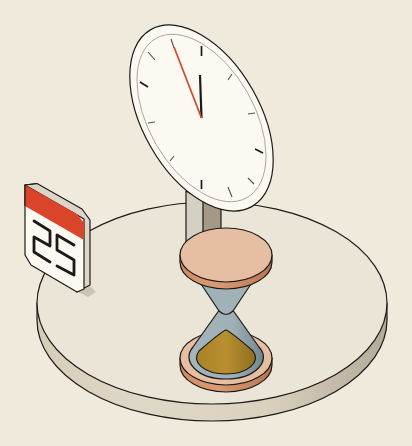
<!DOCTYPE html>
<html lang="en">
<head>
<meta charset="utf-8">
<title>Time: clock, calendar and hourglass</title>
<style>
:root {
  --backdrop: #f0eadc;
  --stone: #ebe5d8;
  --paper: #fcf9f2;
  --ink: #1c1a18;
  --red: #d9442a;
  --wood: #e6bea2;
  --wood-edge: #d9996f;
  --glass: #a0b1b7;
  --post-light: #d5d0c3;
  --post-dark: #a39985;
}
html, body { margin: 0; background: var(--backdrop); overflow: hidden; }
svg { display: block; width: 412px; height: 446px; }
.outline { stroke: var(--ink); stroke-width: 1.2; stroke-linejoin: round; }
.platform-top { fill: var(--stone); }
.post-light { fill: var(--post-light); }
.post-dark { fill: var(--post-dark); }
.paper { fill: var(--paper); }
.red { fill: var(--red); }
.page-edge { fill: #ddd6c8; }
.wood { fill: var(--wood); }
.glass { fill: var(--glass); }
.dial { vector-effect: non-scaling-stroke; }
.dial-ring { fill: none; stroke: #aaa69d; stroke-width: 1; vector-effect: non-scaling-stroke; }
.ticks { fill: none; stroke: #55514c; stroke-width: 1.1; }
.ticks-main { fill: none; stroke: var(--ink); stroke-width: 1.7; }
.hand { stroke: var(--ink); stroke-width: 2.2; }
.hand-red { stroke: var(--red); stroke-width: 1.7; }
.digits { fill: none; stroke: var(--ink); stroke-width: 2.8; stroke-linejoin: round; stroke-linecap: round; }
</style>
</head>
<body>
<svg viewBox="0 0 412 446" role="img" aria-label="Clock, calendar showing 25 and hourglass on a round platform">
  <defs>
    <linearGradient id="platform-side">
      <stop offset="0" stop-color="#d6cdb9"/>
      <stop offset=".3" stop-color="#e0d8c6"/>
      <stop offset=".65" stop-color="#dad1be"/>
      <stop offset="1" stop-color="#b3aa97"/>
    </linearGradient>
    <linearGradient id="wood-side">
      <stop offset="0" stop-color="#d08a60"/>
      <stop offset=".4" stop-color="#dc9c72"/>
      <stop offset="1" stop-color="#b87650"/>
    </linearGradient>
    <linearGradient id="sand-tone">
      <stop offset="0" stop-color="#a98328"/>
      <stop offset=".5" stop-color="#b88f30"/>
      <stop offset="1" stop-color="#8f6f22"/>
    </linearGradient>
    <linearGradient id="glass-tone">
      <stop offset="0" stop-color="#a3b4ba"/>
      <stop offset=".6" stop-color="#9fb0b6"/>
      <stop offset="1" stop-color="#72868e"/>
    </linearGradient>
    <g id="wood-disc" class="outline">
      <path fill="url(#wood-side)" d="M180 255V262A46 27 0 0 0 272 262V255Z"/>
      <ellipse class="wood" cx="226" cy="255" rx="46" ry="27"/>
    </g>
  </defs>

  <g id="platform" class="outline">
    <path fill="url(#platform-side)" d="M37 303V320A175 101 0 0 0 387 320V303Z"/>
    <ellipse class="platform-top" cx="212" cy="303" rx="175" ry="101"/>
  </g>

  <g id="post" class="outline">
    <path class="post-light" d="M186 191L204 201V255L186 245Z"/>
    <path class="post-dark" d="M203 201L221 205V245L203 255Z"/>
  </g>

  <g id="clock">
    <g transform="matrix(.717 .42 0 .83 201.5 118)">
      <circle class="paper outline dial" r="100"/>
      <circle class="dial-ring" r="90"/>
    </g>
    <path class="ticks" d="M232 74L228 80M255 113L248 114M248 178L254 184M228 187L232 197M174 156L170 161M155 122L148 123M148 52L155 60M171 39L174 48"/>
    <path class="ticks-main" d="M201.500 46V56M255 149L263 153M201.500 180V189M140 82L148 87"/>
    <line class="hand" x1="201.500" y1="118" x2="200" y2="75"/>
    <line class="hand-red" x1="201.500" y1="118" x2="174" y2="47"/>
  </g>

  <g id="calendar">
    <path fill="#cbc4b6" d="M78 292L90 286L96 292L88 297Z"/>
    <path class="page-edge outline" d="M25 185L37 183.500L82 209L90 220V285L77 292Z"/>
    <path class="paper outline" d="M25 185L84 219V289L77 292L31 265L25 255Z"/>
    <path class="red" d="M25 185L77 214L84 223V240L25 206Z"/>
    <path class="outline" fill="none" d="M25 206V185L37 183.500"/>
    <path class="digits" d="M34 221L50 231V246L34 237V252L50 262M74 245L57 235V250L74 260V275L57 266"/>
  </g>

  <g id="hourglass">
    <use href="#wood-disc" y="103"/>
    <g class="outline">
      <path fill="url(#glass-tone)" d="M220 309L193 347C181 361 197 379 226 379S272 361 259 347L232 309Z"/>
      <path fill="url(#sand-tone)" d="M226 330Q222 331 199 351C191 362 204 374 226 374S261 362 253 351Q230 331 226 330Z"/>
      <path class="glass" d="M201 284L219 311Q226 318 233 311L251 284Z"/>
    </g>
    <use href="#wood-disc"/>
  </g>
</svg>
</body>
</html>
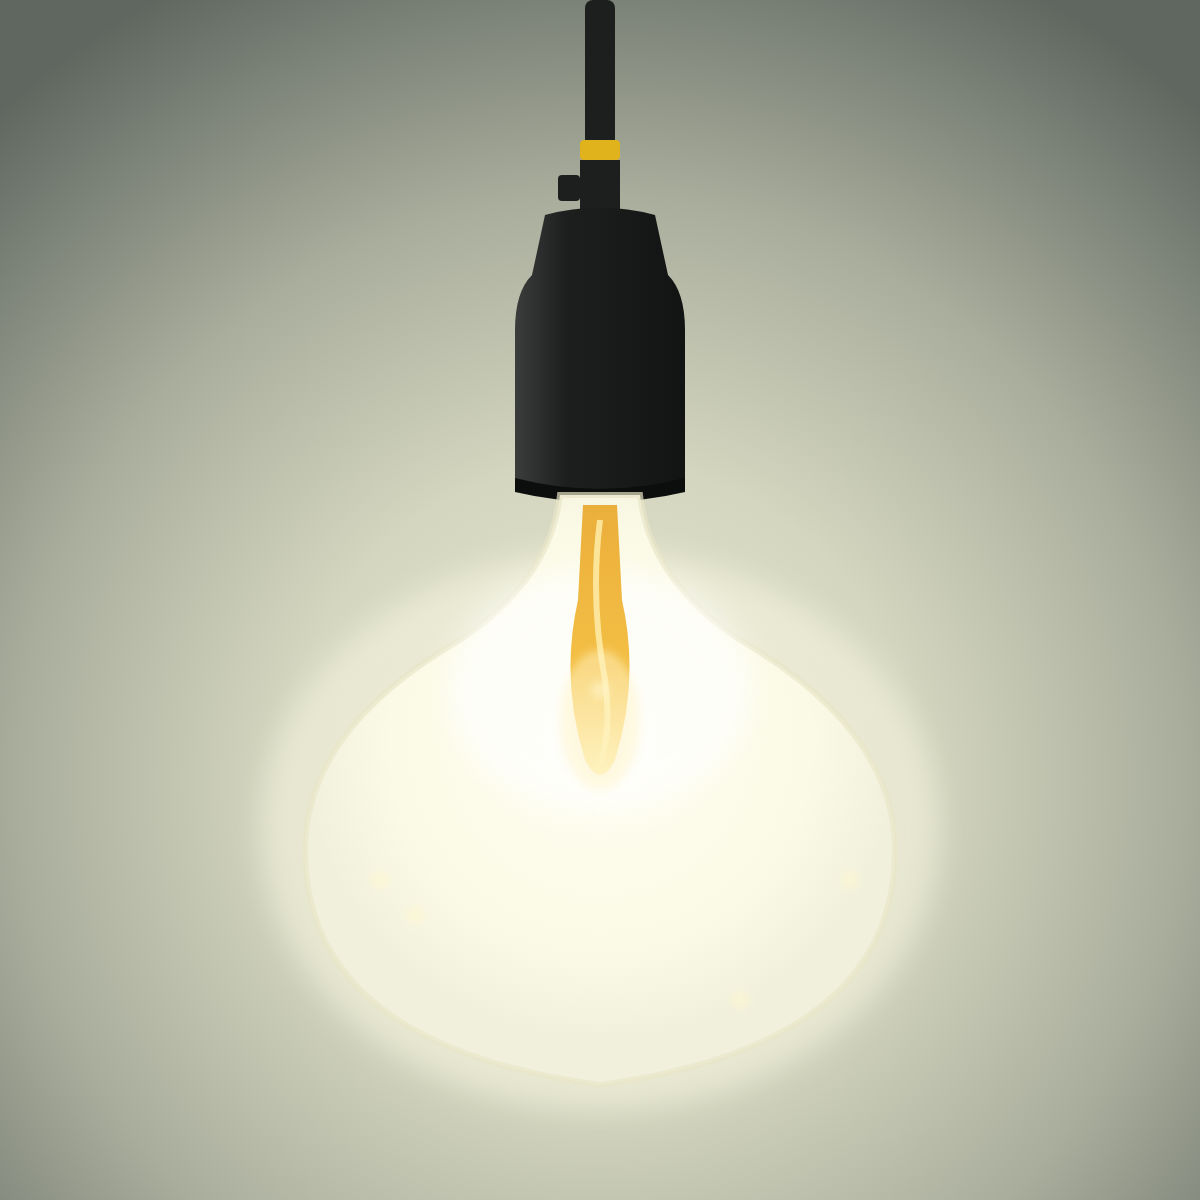
<!DOCTYPE html>
<html lang="en">
<head>
<meta charset="utf-8">
<title>Hanging Bulb</title>
<link rel="stylesheet" href="https://fonts.googleapis.com/css2?family=Inter&amp;display=swap">
<style>
  :root {
    --wall-dark: #5f6760;
    --wall-mid: #a9ad9c;
    --wall-glow: #e6e6cf;
    --socket: #1d1f1e;
    --socket-edge: #3a3d3b;
    --band: #e0b21c;
    --glass-core: #fffef2;
    --glass-rim: #f1f0dc;
    --filament: #f2b830;
    --filament-hot: #fff0b0;
  }
  html, body {
    margin: 0;
    width: 1200px;
    height: 1200px;
    overflow: hidden;
    background: var(--wall-dark);
    font-family: "Inter", sans-serif;
  }
  .scene { display: block; width: 1200px; height: 1200px; }
</style>
</head>
<body>
<svg class="scene" viewBox="0 0 1200 1200" role="img" aria-label="A glowing light bulb hanging from a black cord">
  <defs>
    <radialGradient id="wallGlow" cx="600" cy="780" r="900" gradientUnits="userSpaceOnUse">
      <stop offset="0" stop-color="var(--wall-glow)"/>
      <stop offset="0.35" stop-color="#d4d6bf"/>
      <stop offset="0.65" stop-color="var(--wall-mid)"/>
      <stop offset="1" stop-color="var(--wall-dark)"/>
    </radialGradient>
    <radialGradient id="glassFill" cx="600" cy="740" r="300" gradientUnits="userSpaceOnUse">
      <stop offset="0" stop-color="var(--glass-core)"/>
      <stop offset="0.7" stop-color="#fbfae6"/>
      <stop offset="1" stop-color="var(--glass-rim)"/>
    </radialGradient>
    <linearGradient id="socketShade" x1="0" x2="1">
      <stop offset="0" stop-color="var(--socket-edge)"/>
      <stop offset="0.3" stop-color="var(--socket)"/>
      <stop offset="1" stop-color="#121313"/>
    </linearGradient>
    <linearGradient id="filamentGlow" x1="0" y1="0" x2="0" y2="1">
      <stop offset="0" stop-color="#e9a628"/>
      <stop offset="0.6" stop-color="var(--filament)"/>
      <stop offset="1" stop-color="var(--filament-hot)"/>
    </linearGradient>
    <filter id="soften" x="-50%" y="-50%" width="200%" height="200%">
      <feGaussianBlur stdDeviation="14"/>
    </filter>
    <filter id="softenSmall" x="-50%" y="-50%" width="200%" height="200%">
      <feGaussianBlur stdDeviation="4"/>
    </filter>
    <circle id="sparkle" r="9" fill="#fff7cf" opacity="0.6" filter="url(#softenSmall)"/>
  </defs>

  <rect class="wall" width="1200" height="1200" fill="url(#wallGlow)"/>

  <g class="cord">
    <rect x="585" y="0" width="30" height="150" rx="8" fill="var(--socket)"/>
    <rect x="580" y="140" width="40" height="20" rx="4" fill="var(--band)"/>
    <rect x="580" y="160" width="40" height="60" fill="var(--socket)"/>
    <rect x="558" y="175" width="22" height="26" rx="4" fill="var(--socket)"/>
  </g>

  <g class="socket">
    <path d="M545 215 Q600 200 655 215 L668 275 Q685 292 685 330 L685 480 Q600 500 515 480 L515 330 Q515 292 532 275 Z" fill="url(#socketShade)"/>
    <path d="M515 478 Q600 500 685 478 L685 492 Q600 512 515 492 Z" fill="#0c0d0d"/>
  </g>

  <g class="bulb">
    <ellipse cx="600" cy="830" rx="340" ry="280" fill="#fffde8" opacity="0.45" filter="url(#soften)"/>
    <path d="M560 495 L640 495 Q650 580 740 640 Q895 730 895 850 Q895 1045 600 1085 Q305 1045 305 850 Q305 730 460 640 Q550 580 560 495 Z" fill="url(#glassFill)"/>
    <path d="M560 495 L640 495 Q650 580 740 640 Q895 730 895 850 Q895 1045 600 1085 Q305 1045 305 850 Q305 730 460 640 Q550 580 560 495 Z" fill="none" stroke="#e8e6c8" stroke-width="6" opacity="0.7"/>
    <ellipse cx="600" cy="690" rx="150" ry="120" fill="#ffffff" opacity="0.7" filter="url(#soften)"/>
  </g>

  <g class="filament">
    <path d="M583 505 L617 505 L622 600 Q640 680 615 760 Q600 790 585 760 Q560 680 578 600 Z" fill="url(#filamentGlow)" opacity="0.9"/>
    <path d="M600 520 Q590 600 605 680 Q612 730 600 765" fill="none" stroke="var(--filament-hot)" stroke-width="6" opacity="0.8"/>
    <ellipse cx="600" cy="720" rx="40" ry="70" fill="#fff4c8" opacity="0.5" filter="url(#softenSmall)"/>
  </g>

  <g class="sparkles">
    <use href="#sparkle" x="415" y="915"/>
    <use href="#sparkle" x="380" y="880"/>
    <use href="#sparkle" x="740" y="1000"/>
    <use href="#sparkle" x="850" y="880"/>
    <use href="#sparkle" x="600" y="690"/>
  </g>
</svg>
</body>
</html>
□ □ □
*EXERCISE GOAL*.
Among the lines above, find the ones containing "softenSmall" and copy them.

*RESPONSE AREA*.
    <filter id="softenSmall" x="-50%" y="-50%" width="200%" height="200%">
    <circle id="sparkle" r="9" fill="#fff7cf" opacity="0.6" filter="url(#softenSmall)"/>
    <ellipse cx="600" cy="720" rx="40" ry="70" fill="#fff4c8" opacity="0.5" filter="url(#softenSmall)"/>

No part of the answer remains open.